Hector from the Tap found me perched atop Cemetary Hill (I got bored and walked a little), scooped me up and drove backwards looking for anyone else in trouble. Not one rider was left behind me. Nice job. We got back to the bar and found the others who had gotten injured and were forced to drop. That ice was a real MF out there. Took down a good amount of racers.
I ate some BBQ, then decided to just hang out with some friends from out of town that I never get to see. These ribs would make it a few more hours on their own, and every beer helped nurse the pain. Actually, seeing good friends is what really nursed the pain.
Things loosened up out on the road and everyone from first place on down was covered in mud. Awesome.
I think I made it home eventually? Sunday I took a trip to the hospital where I was diagnosed as having bruised ribs. BEST NEWS EVER as I was waiting to make the call on the next two upcoming races. I am still able to ride and still in the game.
What did I learn from this year’s CIRREM?
Do a better job at choosing tires, in fact I am ordering some 38c studs for next winter… just in case
If it is anywhere near 32 degrees, put the feed tube warmer on the GD Camelback. Duh.
Even if I can’t hang with the lead group, at least start with them so I am not stuck behind people.
Bar Mitts probably saved me from a broken wrist or collar bone. If I had been able to get my hands of the bars faster it could have been a disaster.
Never forget your flask. I forgot mine, it’s always good to have on hand in case you have to wait for a sag.
Other than the wrecking and positioning I had the proper nutrition before and during, and was dressed perfectly for the temperature. I wasn’t riding a borrowed bike this year, which was a big plus, and had no major mechanical problems aside from a little shifting issue here and there.
Overall I would say it was a good run, and I wish that I had been able to finish the ride.
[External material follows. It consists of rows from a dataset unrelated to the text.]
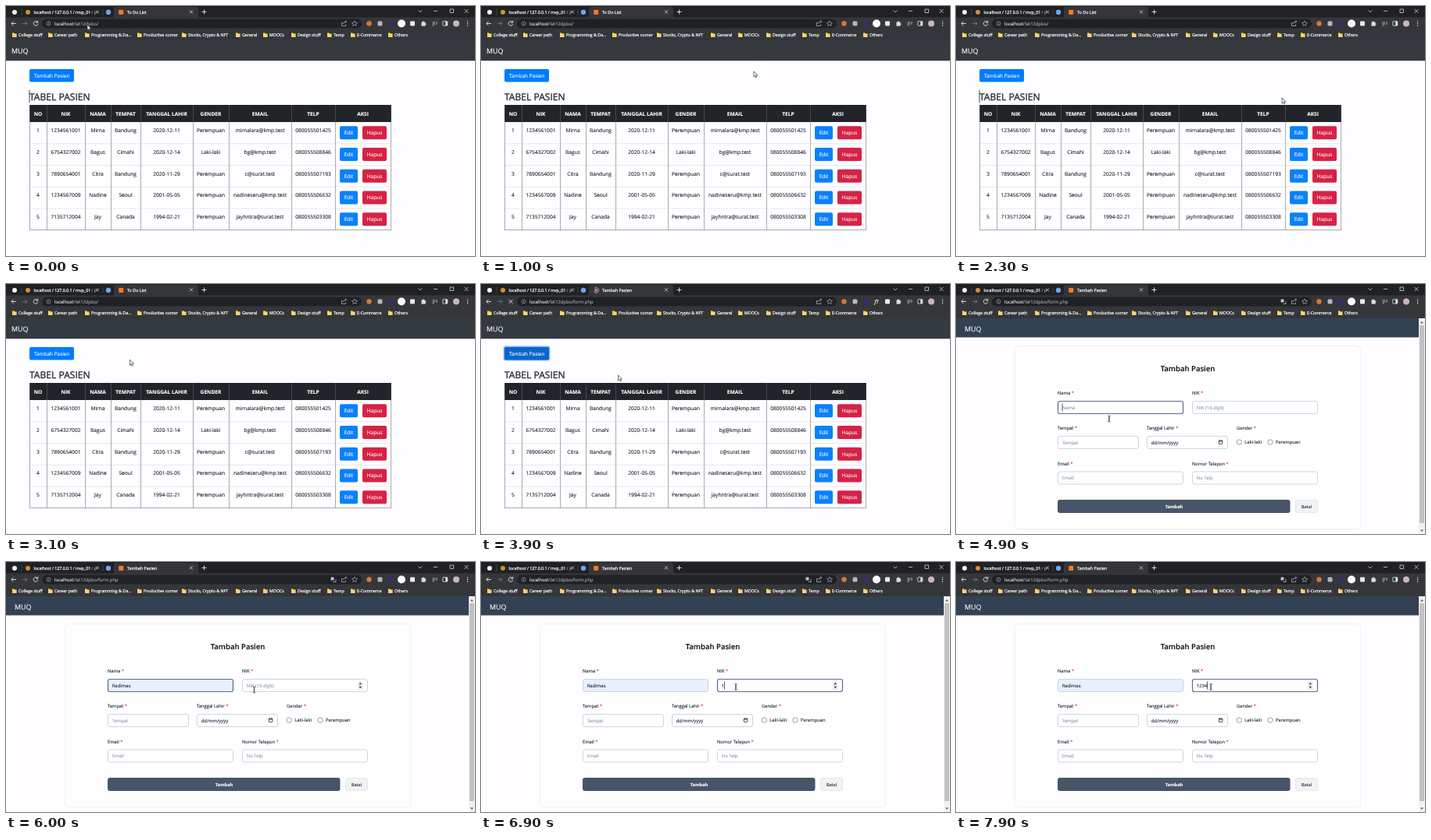
An HTML page for the animation above (8000 ms loop, 600x321 px).

```html
<!DOCTYPE html>
<html lang="id">
<head>
<meta charset="utf-8">
<title>Tambah Pasien</title>
<style>
html, body { margin: 0; width: 100%; height: 100%; overflow: hidden; background: #fff; }
svg { display: block; width: 600px; height: 321px; }
text { font-family: "Open Sans", "Noto Sans", sans-serif; text-rendering: geometricPrecision; white-space: pre; stroke-width: .12px; }
.medium { stroke-width: .28px; }
</style>
</head>
<body>
<svg id="stage" viewBox="0 0 600 321"></svg>
<script>
const LOOP = 8000, CLICK = 3500, LOAD = 3600, FORM = 4000, FOCUS = 4600, FILL = 5450, NIK = 6300;
const NAME = 'Radimas', DIGITS = '1234';

// Markup helpers
const rect = (x, y, w, h, fill, r = 0, more = '') =>
  `<rect x="${x}" y="${y}" width="${w}" height="${h}" fill="${fill}" rx="${r}" ${more}/>`;
const box = (x, y, w, h, fill, r, stroke, more = '') =>
  rect(x + .5, y + .5, w - 1, h - 1, fill, r, `stroke="${stroke}" stroke-width="1" ${more}`);
const circle = (x, y, r, fill, more = '') => `<circle cx="${x}" cy="${y}" r="${r}" fill="${fill}" ${more}/>`;
const ink = c => `fill="${c}" stroke="${c}"`;
const text = (x, y, size, color, s, more = '') => `<text x="${x}" y="${y}" font-size="${size}" ${ink(color)} ${more}>${s}</text>`;
const span = (color, s) => `<tspan ${ink(color)}>${s}</tspan>`;
const line = (d, stroke, w = 1, more = '') =>
  `<path d="${d}" fill="none" stroke="${stroke}" stroke-width="${w}" ${more}/>`;
const group = (id, body) => `<g id="${id}">${body}</g>`;
const MID = ' text-anchor="middle"', BOLD = ' font-weight="700"', MEDIUM = ' class="medium"';

function browser() {
  const pale = '#e8eaed', dim = '#a4a9af';
  const folders = [[8, 'College stuff'], [54, 'Career path'], [101, 'Programming &amp; Da...'], [168, 'Productive corner'],
    [225, 'Stocks, Crypto &amp; NFT'], [294, 'General'], [329, 'MOOCs'], [365, 'Design stuff'],
    [411, 'Temp'], [441, 'E-Commerce'], [489, 'Others']];
  return rect(0, 0, 600, 15, '#202124') + rect(0, 14.5, 600, 29.5, '#35363a') +
    `<path d="M136 15q2 0 2-2V4q0-3 3-3h102q3 0 3 3v9q0 2 2 2z" fill="#35363a"/>` +
    circle(11, 8, 3, '#f1f3f4') + line('M20 4v8M124 4v8', '#55585c', .6) +
    circle(28, 8, 3, '#d98b35') +
    text(35.6, 10, 5.25, pale, 'localhost / 127.0.0.1 / mvp_01' + span('#85888c', ' / p'), MEDIUM) +
    line('M115 5.5l4 4m0-4l-4 4M235 5.5l4 4m0-4l-4 4', '#dadce0', .8) +
    circle(131, 8, 3.2, '#6ba5ee') +
    line('M250.5 7.5h6m-3-3v6', pale, .9) +
    line('M527.5 5.5l2.5 2.5l2.5-2.5M547 6.5h5M568 4h4.5v4.5h-4.5zM586.5 4l5 5m0-5l-5 5', pale, .7) +
    group('todo', rect(144.2, 5, 6, 6, '#fb7a24', 1) + text(155, 10, 5.4, pale, 'To Do List', MEDIUM)) +
    group('tambah', text(155, 10, 5.4, pale, 'Tambah Pasien', MEDIUM)) +
    group('favicon', rect(144.2, 5, 6, 6, '#fb7a24', 1)) +
    group('loading', circle(147.2, 8, 2, '#c98a68') + line('M147.2 4.6a3.4 3.4 0 1 1-3.4 3.4', '#a9b8d4', .8, 'id="spin"')) +
    line('M13 22.5h-6m2.6-2.7l-2.7 2.7l2.7 2.7', pale, .9) +
    line('M21 22.5h6m-2.6-2.7l2.7 2.7l-2.7 2.7', '#77797d', .9) +
    group('reload', line('M40.2 20.7a2.8 2.8 0 1 0 .5 2.5M40.7 19v2.4h-2.4', pale, .9)) +
    group('stop', line('M35.8 20.2l4.6 4.6m0-4.6l-4.6 4.6', pale, .9)) +
    rect(46, 16.8, 409, 11.6, '#202124', 5.8) +
    circle(54.5, 22.5, 2.5, 'none', `stroke="${dim}" stroke-width=".7"`) + line('M54.5 22v1.8M54.5 20.9v.6', dim, .7) +
    text(62, 24.9, 5.8, pale, 'localhost' + span(dim, '/lat12dpbo/<tspan id="file">form.php</tspan>')) +
    group('translate', rect(415.5, 19.5, 4, 4, '#bdc1c6', .5) + line('M418.5 25.5h3.5v-3.5', '#bdc1c6', .8)) +
    line('M431 21.5h-1.5v4h5v-2M431.5 23q.5-3 4-3m-1.5-1.5l1.7 1.5l-1.7 1.5', '#bdc1c6', .7) +
    line('M446 19l1 2.3l2.5.2l-1.9 1.6l.6 2.4l-2.2-1.3l-2.2 1.3l.6-2.4l-1.9-1.6l2.5-.2z', '#bdc1c6', .6) +
    circle(464.5, 22.5, 3.2, '#d9772f') + rect(475.5, 19.5, 6, 6, '#b4b8be', 1.5) + rect(489.5, 19.5, 5.5, 6, '#3c2a78', 1) +
    group('disc', circle(506, 22.5, 5, '#fff')) +
    group('query', text(506, 25, 6.5, '#e8eaed', '<tspan font-style="italic">f</tspan>?', MID + MEDIUM)) +
    rect(517, 19.5, 6, 6, '#e8eaed', 1) +
    `<path d="M531.5 20.5h1.4a1 1 0 1 1 2 0h1.6v1.7a1 1 0 1 1 0 2v1.6h-5z" fill="#dadce0"/>` +
    line('M545.5 21h3.5M545.5 23h3.5M545.5 25h2M551 20v4', pale, .7) +
    rect(558.8, 19.7, 6, 5.5, 'none', .6, `stroke="${pale}" stroke-width=".8"`) + rect(562.3, 20, 2.4, 5, pale) +
    circle(576, 22.5, 4, '#c8b9b5') + [20, 22.5, 25].map(y => circle(590.5, y, .7, pale)).join('') +
    folders.map(([x, s]) => `<path d="M${x} 34.6h2.2l.8 .9h2.6v4.5h-5.6z" fill="#f8d56b"/>` +
      text(x + 8, 39, 5.3, pale, s, MEDIUM)).join('');
}

function tablePage() {
  const cols = [30, 52, 101, 134, 172, 239, 285, 365, 421, 492];
  const heads = ['NO', 'NIK', 'NAMA', 'TEMPAT', 'TANGGAL LAHIR', 'GENDER', 'EMAIL', 'TELP', 'AKSI'];
  const rows = [
    ['1234561001', 'Mirna', 'Bandung', '2020-12-11', 'Perempuan', 'mirnalara@kmp.test', '080055501425'],
    ['6754327002', 'Bagus', 'Cimahi', '2020-12-14', 'Laki-laki', 'bg@kmp.test', '080055508846'],
    ['7890654001', 'Citra', 'Bandung', '2020-11-29', 'Perempuan', 'c@surat.test', '080055507193'],
    ['1234567009', 'Nadine', 'Seoul', '2001-05-05', 'Perempuan', 'nadineseru@kmp.test', '080055506632'],
    ['7135712004', 'Jay', 'Canada', '1994-02-21', 'Perempuan', 'jayhntra@surat.test', '080055503308']];
  const center = i => (cols[i] + cols[i + 1]) / 2;
  const columns = (y, h) => cols.map(x => `M${x + .5} ${y}v${h}`).join('');
  let s = rect(0, 44, 600, 277, '#fefdff') + rect(0, 44, 600, 26.3, '#343a40') + text(7, 61, 8.9, '#fff', 'MUQ') +
    rect(28.6, 79.6, 59.8, 18.8, '#80bdff', 3, 'id="ring"') + rect(30, 81, 57, 16.5, '#007bff', 2, 'id="add"') +
    text(58.7, 91.8, 6.45, '#fff', 'Tambah Pasien', MID) +
    text(30, 121, 12.1, '#212529', 'TABEL PASIEN', MEDIUM) + rect(29.6, 108, .8, 16, '#111', 0, 'id="pageCaret"') +
    rect(30, 127, 463, 22, '#212529');
  heads.forEach((h, i) => s += text(center(i), 140.6, 6.6, '#fff', h, MID + BOLD));
  rows.forEach((row, n) => {
    const y = 149 + n * 27.75;
    [n + 1, ...row].forEach((c, i) => s += text(center(i), y + 13.2, 6.65, '#212529', c, MID));
    s += rect(427, y + 5.2, 23, 17, '#0b80fb', 2) + text(438.5, y + 16.1, 6.5, '#fff', 'Edit', MID) +
      rect(456, y + 5.2, 31, 17, '#d62246', 2) + text(471.5, y + 16.1, 6.5, '#fff', 'Hapus', MID);
    if (n) s += line(`M30 ${y}H492`, '#e2e4ea', .8);
  });
  return s + line(columns(127, 22), '#4a5158', .8) + line(columns(149, 139) + 'M30 287.5H493', '#94979b', .8);
}

function formPage() {
  const dark = '#1e293b', star = span('#ef4444', '*');
  const field = (x, y, w, label, hint, id = '') =>
    text(x, y - 8, 5.8, dark, `${label} ${star}`) +
    box(x, y, w, 17, '#fff', 2.5, '#cbd5e1', id && `id="${id}Box"`) +
    text(x + 5.7, y + 10.7, 5.95, '#8f9bad', hint, id && `id="${id}Text"`);
  const radio = (x, s) => circle(x, 203, 3.2, '#fff', 'stroke="#767676" stroke-width=".7"') + text(x + 7, 205.1, 5.8, dark, s);
  return rect(0, 44, 600, 277, '#fefdff') + rect(0, 44, 592, 24.5, '#334155') + text(11, 60.5, 8.9, '#fff', 'MUQ') +
    rect(592, 44, 8, 277, '#f1f1f1') + rect(593, 53, 6, 254, '#c1c1c1') +
    '<path d="M594 50.5h4l-2-2.5zM594 315.5h4l-2 2.5z" fill="#606060"/>' +
    box(75, 79, 443, 236, '#fefeff', 5, '#f0f1f6') +
    text(296.5, 111.6, 9.55, '#0b0f19', 'Tambah Pasien', MID + ' font-weight="600"') +
    field(130, 150, 161, 'Nama', 'Nama', 'name') + field(302, 150, 161, 'NIK', 'NIK (16 digit)', 'nik') +
    group('spinner', rect(450, 153, 6.5, 11, '#ececec', 1) + '<path d="M451.5 157.3h3.6l-1.8-2.5zM451.5 159.7h3.6l-1.8 2.5z" fill="#444"/>') +
    field(130, 195, 104, 'Tempat', 'Tempat') + field(244, 195, 104, 'Tanggal Lahir', span(dark, 'dd/mm/yyyy')) +
    rect(336.3, 201.2, 4.6, 4.2, 'none', .4, 'stroke="#111" stroke-width=".7"') + line('M336 202h5M337.4 200v1M339.8 200v1', '#111', .7) +
    text(359, 187, 5.8, dark, 'Gender ' + star) +
    radio(362.3, 'Laki-laki') + radio(402, 'Perempuan') +
    field(130, 240.5, 161, 'Email', 'Email') + field(302, 240.5, 161, 'Nomor Telepon', 'No Telp') +
    rect(130, 277, 297.5, 17, '#475569', 3) + text(279, 287.7, 5.7, '#fff', 'Tambah', MID + BOLD) +
    box(434, 277, 29, 17, '#f1f2f3', 2.5, '#e6e8eb') + text(448.5, 287.7, 5.6, dark, 'Batal', MID) +
    rect(0, 153.5, .7, 10, '#111', 0, 'id="formCaret"');
}

const outline = 'stroke="#111" stroke-width=".6" stroke-linejoin="round"';
stage.innerHTML = group('tableView', tablePage()) + group('formView', formPage()) + browser() +
  group('mouse',
    `<path id="arrow" d="M0 0v7l1.6-1.5l1.1 2.5l1.1-.5l-1.1-2.5h2.2z" fill="#fff" ${outline}/>` +
    `<path id="hand" d="M0 0q1-.8 1.3.4v3l3.2.7q.9.3.8 1.2l-.5 3.3h-4l-2.5-3.2q.3-1 1.7 0z" fill="#fff" ${outline}/>` +
    line('M-1.6-4q1.6 0 1.6.8v6.4q0 .8-1.6.8M1.6-4q-1.6 0-1.6.8v6.4q0 .8 1.6.8', '#222', .7, 'id="beam"'));

const $ = id => document.getElementById(id);
const show = (id, on) => $(id).style.display = on ? '' : 'none';
const set = (id, attrs) => { for (const k in attrs) $(id).setAttribute(k, attrs[k]); };
const blink = ms => Math.floor(ms / 530) % 2 === 0;

// time, x, y
const path = [[0, 104, 24], [250, 135, 42], [700, 330, 80], [1000, 349, 84], [1500, 372, 95], [2300, 417, 118],
  [2700, 400, 118], [3300, 75, 90], [3600, 72, 90], [3900, 175.5, 117], [4400, 202, 157], [4600, 198, 159],
  [4900, 196, 173], [5550, 197, 173], [6000, 317.5, 164], [6300, 320, 159], [6800, 326, 160.5], [8000, 326, 160.5]];

function pointer(t) {
  const i = path.findIndex(p => p[0] > t), [a, x, y] = path[i - 1], [b, u, v] = path[i];
  const k = (t - a) / (b - a), e = k * k * (3 - 2 * k);
  return [x + (u - x) * e, y + (v - y) * e];
}

function entry(id, value, hint, active, filled) {
  const color = value ? '#1e293b' : '#8f9bad';
  $(id + 'Text').textContent = value || hint;
  set(id + 'Text', { fill: color, stroke: color });
  set(id + 'Box', { fill: filled ? '#e8f0fe' : '#fff', stroke: active ? '#5b6d8b' : '#cbd5e1', 'stroke-width': active ? 1.2 : 1 });
}

function draw() {
  const t = performance.now() % LOOP;
  const loading = t >= LOAD && t < FORM, form = t >= FORM;
  const [x, y] = pointer(t);

  show('tableView', !form);
  show('formView', form);
  show('todo', t < LOAD);
  show('tambah', t >= LOAD);
  show('favicon', form);
  for (const id of ['loading', 'stop', 'query']) show(id, loading);
  for (const id of ['reload', 'disc']) show(id, !loading);
  show('file', t >= LOAD);
  show('translate', form);
  set('spin', { transform: `rotate(${t * .36} 147.2 8)` });

  const onButton = !form && x > 30 && x < 87 && y > 81 && y < 97;
  show('pageCaret', t < CLICK && blink(t));
  show('ring', t >= CLICK);
  set('add', { fill: t >= CLICK || onButton ? '#0a66c8' : '#007bff' });

  const typed = Math.max(0, Math.floor((t - 4850) / 150));
  const name = t >= FILL ? NAME : NAME.slice(0, typed);
  const count = Math.min(4, Math.max(0, Math.floor((t - 6500) / 300)));
  const inName = t >= FOCUS && t < NIK, inNik = t >= NIK;
  const overNik = x > 302 && x < 463 && y > 150 && y < 167;
  entry('name', name, 'Nama', inName, t >= FILL);
  entry('nik', DIGITS.slice(0, count), 'NIK (16 digit)', inNik, false);
  show('spinner', inNik || overNik);

  const id = inNik ? 'nikText' : 'nameText';
  const value = inNik ? count : name.length;
  const since = inNik ? (count ? 6500 + count * 300 : NIK) : t >= FILL ? FILL : typed ? 4850 + typed * 150 : FOCUS;
  show('formCaret', t >= FOCUS && blink(t - since));
  if (form) set('formCaret', { x: +$(id).getAttribute('x') + (value ? $(id).getComputedTextLength() : 0) });

  const beam = form && y > 140;
  set('mouse', { transform: `translate(${x} ${y})` });
  show('beam', beam);
  show('hand', onButton);
  show('arrow', !beam && !onButton);
  requestAnimationFrame(draw);
}
draw();
</script>
</body>
</html>
```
It was great to have the opportunity to see some good friends, I can’t wait until next year.
Until We Meet Again, CIRREM…
if you made it this far, go grab a brewski…you deserve it.